Have a Heart for Kids Day 2020

Media Digest 3-2-2010

Anonymous (not verified) 03/02/10

In this edition, you'll read more about the House and Senate budget and revenue proposals, which put some vital services for children and families at risk of cuts. In our top story, KPLU quotes Children’s Alliance Deputy Director Jon Gould, who cautions that cutting Working Connections Child Care subsidies would push thousands of parents out of the work force. You'll also find stories about how crucial a child’s first five years are for building lifelong intellectual skills. 

Special Announcement: Do you know of a great advocate for children? Nominate someone who works to change the lives of children for a Children's Alliance Voices for Children Award. Read more. 

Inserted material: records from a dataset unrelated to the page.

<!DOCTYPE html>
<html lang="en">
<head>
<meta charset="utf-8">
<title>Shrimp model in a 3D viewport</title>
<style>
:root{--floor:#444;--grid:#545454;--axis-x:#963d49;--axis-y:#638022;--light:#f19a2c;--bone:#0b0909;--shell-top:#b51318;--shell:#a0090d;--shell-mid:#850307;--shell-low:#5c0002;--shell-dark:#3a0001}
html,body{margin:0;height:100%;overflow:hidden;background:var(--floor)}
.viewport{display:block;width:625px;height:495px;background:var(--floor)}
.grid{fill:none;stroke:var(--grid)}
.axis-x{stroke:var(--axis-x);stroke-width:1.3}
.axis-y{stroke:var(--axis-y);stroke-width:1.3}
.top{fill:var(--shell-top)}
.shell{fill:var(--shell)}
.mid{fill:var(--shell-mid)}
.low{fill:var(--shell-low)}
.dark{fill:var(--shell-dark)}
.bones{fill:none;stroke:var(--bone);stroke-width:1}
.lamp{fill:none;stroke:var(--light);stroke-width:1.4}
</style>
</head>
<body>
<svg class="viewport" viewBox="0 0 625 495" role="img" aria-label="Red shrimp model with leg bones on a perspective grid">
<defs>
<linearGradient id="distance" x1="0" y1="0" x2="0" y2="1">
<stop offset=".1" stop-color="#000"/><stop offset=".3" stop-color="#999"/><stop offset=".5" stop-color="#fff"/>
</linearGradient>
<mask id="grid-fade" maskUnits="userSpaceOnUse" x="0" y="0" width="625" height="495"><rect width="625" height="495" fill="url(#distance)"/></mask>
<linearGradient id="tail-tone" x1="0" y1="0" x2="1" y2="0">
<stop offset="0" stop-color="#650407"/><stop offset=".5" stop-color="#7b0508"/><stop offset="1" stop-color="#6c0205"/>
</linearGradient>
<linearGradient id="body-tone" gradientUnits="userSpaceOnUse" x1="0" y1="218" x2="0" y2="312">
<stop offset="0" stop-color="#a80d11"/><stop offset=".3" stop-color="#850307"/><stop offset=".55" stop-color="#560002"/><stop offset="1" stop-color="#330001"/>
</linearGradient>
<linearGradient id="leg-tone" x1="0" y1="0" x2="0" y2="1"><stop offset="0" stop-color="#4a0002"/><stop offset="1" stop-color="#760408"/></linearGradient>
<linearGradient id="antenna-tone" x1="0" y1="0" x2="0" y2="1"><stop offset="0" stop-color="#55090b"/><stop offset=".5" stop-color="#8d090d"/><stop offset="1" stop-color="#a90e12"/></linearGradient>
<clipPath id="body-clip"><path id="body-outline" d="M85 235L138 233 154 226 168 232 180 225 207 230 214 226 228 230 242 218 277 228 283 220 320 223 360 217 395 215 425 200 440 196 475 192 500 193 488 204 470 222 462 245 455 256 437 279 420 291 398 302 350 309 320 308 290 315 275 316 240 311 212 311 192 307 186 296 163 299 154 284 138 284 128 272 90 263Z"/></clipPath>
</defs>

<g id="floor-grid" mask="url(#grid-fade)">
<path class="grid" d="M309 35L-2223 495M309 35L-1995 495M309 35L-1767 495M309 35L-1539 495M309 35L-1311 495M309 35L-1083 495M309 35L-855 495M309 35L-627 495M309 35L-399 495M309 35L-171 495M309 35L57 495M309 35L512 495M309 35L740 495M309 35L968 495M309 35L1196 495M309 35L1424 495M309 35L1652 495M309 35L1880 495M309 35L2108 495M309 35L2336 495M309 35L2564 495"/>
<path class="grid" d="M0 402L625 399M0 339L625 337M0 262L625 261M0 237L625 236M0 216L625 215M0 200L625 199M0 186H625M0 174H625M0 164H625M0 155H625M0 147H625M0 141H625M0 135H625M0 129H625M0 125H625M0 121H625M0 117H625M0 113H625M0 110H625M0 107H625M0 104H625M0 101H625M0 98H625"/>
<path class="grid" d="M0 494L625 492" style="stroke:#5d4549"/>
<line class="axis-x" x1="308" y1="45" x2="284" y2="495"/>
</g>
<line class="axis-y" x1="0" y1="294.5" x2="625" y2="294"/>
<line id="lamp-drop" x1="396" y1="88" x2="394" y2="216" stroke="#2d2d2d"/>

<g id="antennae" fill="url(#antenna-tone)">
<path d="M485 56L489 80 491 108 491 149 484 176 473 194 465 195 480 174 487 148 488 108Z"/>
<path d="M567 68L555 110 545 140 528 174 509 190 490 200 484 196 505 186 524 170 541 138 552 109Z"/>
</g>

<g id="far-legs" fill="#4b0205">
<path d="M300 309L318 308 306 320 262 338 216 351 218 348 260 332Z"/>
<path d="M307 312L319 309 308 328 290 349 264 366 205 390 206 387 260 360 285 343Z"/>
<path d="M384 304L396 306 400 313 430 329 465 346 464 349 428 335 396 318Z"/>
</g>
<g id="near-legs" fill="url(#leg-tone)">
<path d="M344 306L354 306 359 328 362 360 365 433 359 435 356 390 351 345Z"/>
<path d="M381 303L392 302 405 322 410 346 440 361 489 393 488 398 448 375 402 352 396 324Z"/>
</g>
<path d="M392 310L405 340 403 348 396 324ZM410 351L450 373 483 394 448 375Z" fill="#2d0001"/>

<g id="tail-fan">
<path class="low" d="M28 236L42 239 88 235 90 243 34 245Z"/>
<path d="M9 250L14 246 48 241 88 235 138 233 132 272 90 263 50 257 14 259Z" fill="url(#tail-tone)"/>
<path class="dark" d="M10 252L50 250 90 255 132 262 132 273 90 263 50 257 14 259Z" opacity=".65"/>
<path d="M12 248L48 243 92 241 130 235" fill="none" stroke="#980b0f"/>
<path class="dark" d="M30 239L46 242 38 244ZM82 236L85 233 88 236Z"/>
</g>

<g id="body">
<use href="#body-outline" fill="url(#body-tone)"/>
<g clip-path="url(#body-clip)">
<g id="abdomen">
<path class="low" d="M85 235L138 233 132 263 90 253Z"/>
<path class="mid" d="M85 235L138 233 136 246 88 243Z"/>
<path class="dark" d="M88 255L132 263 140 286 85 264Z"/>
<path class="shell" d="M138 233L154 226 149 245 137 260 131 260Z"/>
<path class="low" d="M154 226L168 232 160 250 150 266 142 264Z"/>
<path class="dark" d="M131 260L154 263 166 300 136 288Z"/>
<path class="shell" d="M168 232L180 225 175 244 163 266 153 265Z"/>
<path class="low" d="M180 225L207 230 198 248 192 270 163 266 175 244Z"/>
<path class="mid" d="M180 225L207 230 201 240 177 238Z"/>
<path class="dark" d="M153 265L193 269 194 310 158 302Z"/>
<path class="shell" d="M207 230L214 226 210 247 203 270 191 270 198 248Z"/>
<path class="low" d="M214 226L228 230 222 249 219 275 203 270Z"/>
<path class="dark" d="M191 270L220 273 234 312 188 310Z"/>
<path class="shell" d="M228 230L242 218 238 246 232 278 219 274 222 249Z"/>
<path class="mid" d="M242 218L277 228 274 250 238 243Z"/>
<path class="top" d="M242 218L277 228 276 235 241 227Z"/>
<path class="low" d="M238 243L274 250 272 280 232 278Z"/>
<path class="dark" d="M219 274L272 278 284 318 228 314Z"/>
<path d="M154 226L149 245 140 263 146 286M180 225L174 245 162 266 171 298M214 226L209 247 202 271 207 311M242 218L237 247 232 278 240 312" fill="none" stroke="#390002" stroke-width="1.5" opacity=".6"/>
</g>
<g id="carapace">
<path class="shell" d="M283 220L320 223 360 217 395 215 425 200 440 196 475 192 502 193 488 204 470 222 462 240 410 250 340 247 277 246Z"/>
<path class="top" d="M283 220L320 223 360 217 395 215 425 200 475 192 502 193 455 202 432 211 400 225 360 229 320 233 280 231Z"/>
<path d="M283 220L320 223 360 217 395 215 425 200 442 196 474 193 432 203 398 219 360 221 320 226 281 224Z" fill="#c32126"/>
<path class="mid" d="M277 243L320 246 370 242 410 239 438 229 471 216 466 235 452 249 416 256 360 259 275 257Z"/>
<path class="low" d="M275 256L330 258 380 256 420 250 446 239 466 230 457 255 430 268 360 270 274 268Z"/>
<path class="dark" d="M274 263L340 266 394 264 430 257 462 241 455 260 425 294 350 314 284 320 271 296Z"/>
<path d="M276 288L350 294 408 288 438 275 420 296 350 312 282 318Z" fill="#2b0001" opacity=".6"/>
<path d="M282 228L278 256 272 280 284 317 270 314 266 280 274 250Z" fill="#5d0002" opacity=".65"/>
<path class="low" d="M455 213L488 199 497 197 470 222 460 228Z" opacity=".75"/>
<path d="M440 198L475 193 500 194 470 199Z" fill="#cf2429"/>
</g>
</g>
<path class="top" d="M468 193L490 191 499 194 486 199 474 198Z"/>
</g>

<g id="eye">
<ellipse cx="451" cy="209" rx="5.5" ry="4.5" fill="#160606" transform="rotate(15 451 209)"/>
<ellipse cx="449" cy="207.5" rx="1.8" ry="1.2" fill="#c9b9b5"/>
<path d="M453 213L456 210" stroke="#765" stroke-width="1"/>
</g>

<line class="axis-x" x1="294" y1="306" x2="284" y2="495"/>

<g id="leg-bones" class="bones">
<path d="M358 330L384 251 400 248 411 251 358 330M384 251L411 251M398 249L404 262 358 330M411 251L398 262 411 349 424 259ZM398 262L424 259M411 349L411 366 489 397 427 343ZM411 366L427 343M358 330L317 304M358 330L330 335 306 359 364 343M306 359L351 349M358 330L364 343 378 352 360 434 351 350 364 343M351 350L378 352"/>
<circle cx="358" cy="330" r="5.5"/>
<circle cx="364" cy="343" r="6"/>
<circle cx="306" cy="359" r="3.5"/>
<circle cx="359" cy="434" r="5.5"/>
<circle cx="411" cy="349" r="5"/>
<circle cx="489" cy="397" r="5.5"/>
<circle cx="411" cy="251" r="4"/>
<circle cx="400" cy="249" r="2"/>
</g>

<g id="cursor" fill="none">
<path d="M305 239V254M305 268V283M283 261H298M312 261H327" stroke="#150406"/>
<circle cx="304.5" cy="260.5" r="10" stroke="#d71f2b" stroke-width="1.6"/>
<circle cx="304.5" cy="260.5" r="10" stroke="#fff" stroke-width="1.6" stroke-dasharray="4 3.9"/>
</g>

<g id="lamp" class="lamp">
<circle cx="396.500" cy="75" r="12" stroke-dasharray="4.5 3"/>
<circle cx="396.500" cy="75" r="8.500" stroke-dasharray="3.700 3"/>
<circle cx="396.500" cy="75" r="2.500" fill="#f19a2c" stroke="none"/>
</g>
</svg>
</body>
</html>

State Budget Plans Target Child, Family Programs I KPLU I 03-01-2010
With the latest tax proposal now on the table, lawmakers are
working at a feverish pitch to move toward a final state budget. House
and Senate Democrats have their own versions, and Governor Gregoire has
one, as well. Child and family programs are among many on the chopping
block. Jon Gould is with the advocacy group Children's Alliance.
They're fighting cuts they say would eliminate daycare funding for
7,000 low income parents.
House Tax Package: Important Precedents for Tax Fairness I Olympia Newswire I 03-01-2010
On Monday, March 1, the state House of Representatives came
out with its $857 million package of new taxes to close the $2.8
billion gap in the state’s $30 billion biennial budget. The House
package was proceeded by the governor’s and the state Senate’s and now
negotiations will begin on reconciling the differences among the budget
proposals. View a side by side comparison of all three budget proposals on schmudget.
Senate Budget would Cut Vital Support for Struggling Families I schmudget I 03-01-2010
WorkFirst is a program that provides vital support to families
struggling to make ends meet while helping them enter or reenter the
work force. It is more important than ever during this economy. The
Senate budget has proposed cutting the already inadequate financial
assistance grant provided to families on Workfirst by 7.5 percent.
Editorial: The best of terrible choices I The Herald I 03-02-2010
In a session where tax increases were all but certain, the
House’s plan best represents a fair, honest approach that carries
minimal threat to the economy. The rest of the House’s package appears
to be a thoughtful mix focusing on the discretionary, a few
professional services, and some loopholes that should have been closed
long ago.
What would Republicans do about the state budget? I Crosscut I 03-02-2010
The Republican shadow government in Olympia is essentially
powerless, but nonetheless alive and kicking. No, it hasn’t produced an
alternative budget to those Gov. Chris Gregoire and House and Senate
Democrats have proposed, but that doesn't mean we can't discern some
shadowy outlines of the GOP approach.
Guest Commentary: For Kids, the First Five Years Are Forever I Huffington Post I 02-25-2010
At a recent annual conference for the American Association for
the Advancement of Science, scientists revealed startling new research
about the 1 in 6 kids living in poverty in the United States. Their
work showed that the stress of growing up in a home where food is
scarce and books are limited can transform a child's very physiology
and brain wiring, impeding intellectual skills for the rest of their
lives. Even worse, this all occurs before a kid's first day of
Persistent Fear and Anxiety Can Affect Young Children's Learning and Development | National Scientific Council on the Developing Child I 02-26-2010
Scientific research suggests that early exposure to
circumstances that produce persistent fear and chronic anxiety can have
lifelong consequences by disrupting the developing architecture of the
brain. These findings are significant given that 1 every 7 children,
and nearly 1 out of every 40 infants, in the United States experiences
some form of maltreatment, including chronic neglect or physical,
emotional, or sexual abuse.
Nobel Prize-Winning Economist Argues for Investing in Child Care. Who’s Listening? I Birth to Thrive Online I 03-02-2010
As budget debates heat up in state legislatures around the
country it is a good time to review economic arguments for investing in
early learning and Nobel Prize-winning economist James Heckman’s ideas
are a great place to start. The most economically efficient time to
develop skills and social abilities is in the very early years when
developmental education is most effective.
Striking number of obesity risks hit minority kids I Associated Press I 03-01-2010
The odds of obesity appear stacked against black and Hispanic
children starting even before birth, provocative new research suggests.
They examined more than a dozen circumstances that can increase chances
of obesity, and almost every one was more common in black and Hispanic
children than in whites.